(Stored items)
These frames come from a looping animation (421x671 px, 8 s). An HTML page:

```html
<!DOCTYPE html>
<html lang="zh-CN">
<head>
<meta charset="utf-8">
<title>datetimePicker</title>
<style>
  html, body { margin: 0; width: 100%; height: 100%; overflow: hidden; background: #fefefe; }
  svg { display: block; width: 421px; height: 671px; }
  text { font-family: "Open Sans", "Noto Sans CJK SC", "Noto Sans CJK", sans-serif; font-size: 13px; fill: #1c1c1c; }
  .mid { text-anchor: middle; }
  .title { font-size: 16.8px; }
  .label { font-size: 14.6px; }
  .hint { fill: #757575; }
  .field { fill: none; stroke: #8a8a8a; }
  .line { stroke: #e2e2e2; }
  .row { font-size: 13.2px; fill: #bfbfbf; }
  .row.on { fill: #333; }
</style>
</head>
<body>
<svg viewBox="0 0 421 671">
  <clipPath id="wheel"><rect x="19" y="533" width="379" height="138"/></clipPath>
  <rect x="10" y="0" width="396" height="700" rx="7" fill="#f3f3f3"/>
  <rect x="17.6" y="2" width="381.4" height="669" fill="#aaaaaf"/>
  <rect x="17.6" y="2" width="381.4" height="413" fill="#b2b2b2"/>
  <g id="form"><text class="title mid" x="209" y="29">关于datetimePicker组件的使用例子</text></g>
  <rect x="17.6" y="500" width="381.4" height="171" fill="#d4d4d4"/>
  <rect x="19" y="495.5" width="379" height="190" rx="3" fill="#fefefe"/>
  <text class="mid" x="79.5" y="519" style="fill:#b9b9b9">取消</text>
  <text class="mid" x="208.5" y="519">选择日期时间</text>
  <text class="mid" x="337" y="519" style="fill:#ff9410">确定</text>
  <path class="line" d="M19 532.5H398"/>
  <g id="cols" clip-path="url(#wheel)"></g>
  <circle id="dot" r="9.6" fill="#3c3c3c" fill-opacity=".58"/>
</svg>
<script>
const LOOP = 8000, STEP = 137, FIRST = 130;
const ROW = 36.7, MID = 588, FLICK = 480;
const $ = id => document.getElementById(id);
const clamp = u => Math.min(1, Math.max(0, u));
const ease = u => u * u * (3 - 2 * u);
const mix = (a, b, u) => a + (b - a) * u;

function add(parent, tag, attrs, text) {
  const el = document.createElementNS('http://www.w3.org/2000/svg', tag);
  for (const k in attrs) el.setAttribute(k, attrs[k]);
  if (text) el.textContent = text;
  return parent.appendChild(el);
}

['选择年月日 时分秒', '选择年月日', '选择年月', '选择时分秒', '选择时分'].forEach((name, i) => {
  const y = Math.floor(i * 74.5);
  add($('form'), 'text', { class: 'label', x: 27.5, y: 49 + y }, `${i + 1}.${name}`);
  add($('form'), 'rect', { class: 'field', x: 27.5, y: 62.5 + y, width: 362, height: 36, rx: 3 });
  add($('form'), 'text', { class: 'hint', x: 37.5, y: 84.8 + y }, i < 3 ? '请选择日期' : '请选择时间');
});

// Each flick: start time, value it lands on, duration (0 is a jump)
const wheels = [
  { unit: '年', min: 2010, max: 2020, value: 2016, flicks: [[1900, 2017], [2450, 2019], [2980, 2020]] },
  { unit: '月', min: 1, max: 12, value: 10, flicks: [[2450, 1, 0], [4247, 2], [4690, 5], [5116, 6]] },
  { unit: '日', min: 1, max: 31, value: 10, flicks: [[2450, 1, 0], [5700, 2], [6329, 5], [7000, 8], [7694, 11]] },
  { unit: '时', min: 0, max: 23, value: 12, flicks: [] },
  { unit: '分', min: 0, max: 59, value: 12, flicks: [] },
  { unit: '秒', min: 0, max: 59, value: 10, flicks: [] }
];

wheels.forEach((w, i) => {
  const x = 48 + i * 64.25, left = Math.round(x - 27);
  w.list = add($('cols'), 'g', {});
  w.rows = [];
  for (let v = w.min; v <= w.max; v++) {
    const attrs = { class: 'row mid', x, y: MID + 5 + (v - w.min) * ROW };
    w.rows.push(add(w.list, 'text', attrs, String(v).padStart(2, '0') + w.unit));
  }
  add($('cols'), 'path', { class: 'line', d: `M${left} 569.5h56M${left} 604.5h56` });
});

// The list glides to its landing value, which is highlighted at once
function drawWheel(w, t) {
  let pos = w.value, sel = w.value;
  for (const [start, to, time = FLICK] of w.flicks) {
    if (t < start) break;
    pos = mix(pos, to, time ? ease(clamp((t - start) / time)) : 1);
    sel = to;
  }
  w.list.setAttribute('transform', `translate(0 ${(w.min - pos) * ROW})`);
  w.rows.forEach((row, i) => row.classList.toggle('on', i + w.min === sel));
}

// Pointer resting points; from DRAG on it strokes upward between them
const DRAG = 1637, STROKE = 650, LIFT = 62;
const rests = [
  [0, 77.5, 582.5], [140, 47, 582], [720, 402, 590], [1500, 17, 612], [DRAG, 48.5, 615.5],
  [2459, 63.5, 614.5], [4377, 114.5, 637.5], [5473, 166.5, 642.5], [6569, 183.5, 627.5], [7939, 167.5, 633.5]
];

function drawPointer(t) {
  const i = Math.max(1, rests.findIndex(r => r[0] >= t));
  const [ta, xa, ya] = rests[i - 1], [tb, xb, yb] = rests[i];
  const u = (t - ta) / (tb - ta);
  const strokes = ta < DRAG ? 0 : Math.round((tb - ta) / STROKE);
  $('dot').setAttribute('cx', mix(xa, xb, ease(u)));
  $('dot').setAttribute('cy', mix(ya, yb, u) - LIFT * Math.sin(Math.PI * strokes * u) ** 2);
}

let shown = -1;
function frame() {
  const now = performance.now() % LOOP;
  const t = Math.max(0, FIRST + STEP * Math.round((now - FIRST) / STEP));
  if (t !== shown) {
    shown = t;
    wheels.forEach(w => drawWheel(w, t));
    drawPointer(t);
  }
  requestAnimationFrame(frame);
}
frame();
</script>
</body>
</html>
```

### AIM OF THE EXERCISE
Would you please repeat all the entries exactly as written?

### FINISHED EXERCISE
These frames come from a looping animation (421x671 px, 8 s). An HTML page:

```html
<!DOCTYPE html>
<html lang="zh-CN">
<head>
<meta charset="utf-8">
<title>datetimePicker</title>
<style>
  html, body { margin: 0; width: 100%; height: 100%; overflow: hidden; background: #fefefe; }
  svg { display: block; width: 421px; height: 671px; }
  text { font-family: "Open Sans", "Noto Sans CJK SC", "Noto Sans CJK", sans-serif; font-size: 13px; fill: #1c1c1c; }
  .mid { text-anchor: middle; }
  .title { font-size: 16.8px; }
  .label { font-size: 14.6px; }
  .hint { fill: #757575; }
  .field { fill: none; stroke: #8a8a8a; }
  .line { stroke: #e2e2e2; }
  .row { font-size: 13.2px; fill: #bfbfbf; }
  .row.on { fill: #333; }
</style>
</head>
<body>
<svg viewBox="0 0 421 671">
  <clipPath id="wheel"><rect x="19" y="533" width="379" height="138"/></clipPath>
  <rect x="10" y="0" width="396" height="700" rx="7" fill="#f3f3f3"/>
  <rect x="17.6" y="2" width="381.4" height="669" fill="#aaaaaf"/>
  <rect x="17.6" y="2" width="381.4" height="413" fill="#b2b2b2"/>
  <g id="form"><text class="title mid" x="209" y="29">关于datetimePicker组件的使用例子</text></g>
  <rect x="17.6" y="500" width="381.4" height="171" fill="#d4d4d4"/>
  <rect x="19" y="495.5" width="379" height="190" rx="3" fill="#fefefe"/>
  <text class="mid" x="79.5" y="519" style="fill:#b9b9b9">取消</text>
  <text class="mid" x="208.5" y="519">选择日期时间</text>
  <text class="mid" x="337" y="519" style="fill:#ff9410">确定</text>
  <path class="line" d="M19 532.5H398"/>
  <g id="cols" clip-path="url(#wheel)"></g>
  <circle id="dot" r="9.6" fill="#3c3c3c" fill-opacity=".58"/>
</svg>
<script>
const LOOP = 8000, STEP = 137, FIRST = 130;
const ROW = 36.7, MID = 588, FLICK = 480;
const $ = id => document.getElementById(id);
const clamp = u => Math.min(1, Math.max(0, u));
const ease = u => u * u * (3 - 2 * u);
const mix = (a, b, u) => a + (b - a) * u;

function add(parent, tag, attrs, text) {
  const el = document.createElementNS('http://www.w3.org/2000/svg', tag);
  for (const k in attrs) el.setAttribute(k, attrs[k]);
  if (text) el.textContent = text;
  return parent.appendChild(el);
}

['选择年月日 时分秒', '选择年月日', '选择年月', '选择时分秒', '选择时分'].forEach((name, i) => {
  const y = Math.floor(i * 74.5);
  add($('form'), 'text', { class: 'label', x: 27.5, y: 49 + y }, `${i + 1}.${name}`);
  add($('form'), 'rect', { class: 'field', x: 27.5, y: 62.5 + y, width: 362, height: 36, rx: 3 });
  add($('form'), 'text', { class: 'hint', x: 37.5, y: 84.8 + y }, i < 3 ? '请选择日期' : '请选择时间');
});

// Each flick: start time, value it lands on, duration (0 is a jump)
const wheels = [
  { unit: '年', min: 2010, max: 2020, value: 2016, flicks: [[1900, 2017], [2450, 2019], [2980, 2020]] },
  { unit: '月', min: 1, max: 12, value: 10, flicks: [[2450, 1, 0], [4247, 2], [4690, 5], [5116, 6]] },
  { unit: '日', min: 1, max: 31, value: 10, flicks: [[2450, 1, 0], [5700, 2], [6329, 5], [7000, 8], [7694, 11]] },
  { unit: '时', min: 0, max: 23, value: 12, flicks: [] },
  { unit: '分', min: 0, max: 59, value: 12, flicks: [] },
  { unit: '秒', min: 0, max: 59, value: 10, flicks: [] }
];

wheels.forEach((w, i) => {
  const x = 48 + i * 64.25, left = Math.round(x - 27);
  w.list = add($('cols'), 'g', {});
  w.rows = [];
  for (let v = w.min; v <= w.max; v++) {
    const attrs = { class: 'row mid', x, y: MID + 5 + (v - w.min) * ROW };
    w.rows.push(add(w.list, 'text', attrs, String(v).padStart(2, '0') + w.unit));
  }
  add($('cols'), 'path', { class: 'line', d: `M${left} 569.5h56M${left} 604.5h56` });
});

// The list glides to its landing value, which is highlighted at once
function drawWheel(w, t) {
  let pos = w.value, sel = w.value;
  for (const [start, to, time = FLICK] of w.flicks) {
    if (t < start) break;
    pos = mix(pos, to, time ? ease(clamp((t - start) / time)) : 1);
    sel = to;
  }
  w.list.setAttribute('transform', `translate(0 ${(w.min - pos) * ROW})`);
  w.rows.forEach((row, i) => row.classList.toggle('on', i + w.min === sel));
}

// Pointer resting points; from DRAG on it strokes upward between them
const DRAG = 1637, STROKE = 650, LIFT = 62;
const rests = [
  [0, 77.5, 582.5], [140, 47, 582], [720, 402, 590], [1500, 17, 612], [DRAG, 48.5, 615.5],
  [2459, 63.5, 614.5], [4377, 114.5, 637.5], [5473, 166.5, 642.5], [6569, 183.5, 627.5], [7939, 167.5, 633.5]
];

function drawPointer(t) {
  const i = Math.max(1, rests.findIndex(r => r[0] >= t));
  const [ta, xa, ya] = rests[i - 1], [tb, xb, yb] = rests[i];
  const u = (t - ta) / (tb - ta);
  const strokes = ta < DRAG ? 0 : Math.round((tb - ta) / STROKE);
  $('dot').setAttribute('cx', mix(xa, xb, ease(u)));
  $('dot').setAttribute('cy', mix(ya, yb, u) - LIFT * Math.sin(Math.PI * strokes * u) ** 2);
}

let shown = -1;
function frame() {
  const now = performance.now() % LOOP;
  const t = Math.max(0, FIRST + STEP * Math.round((now - FIRST) / STEP));
  if (t !== shown) {
    shown = t;
    wheels.forEach(w => drawWheel(w, t));
    drawPointer(t);
  }
  requestAnimationFrame(frame);
}
frame();
</script>
</body>
</html>
```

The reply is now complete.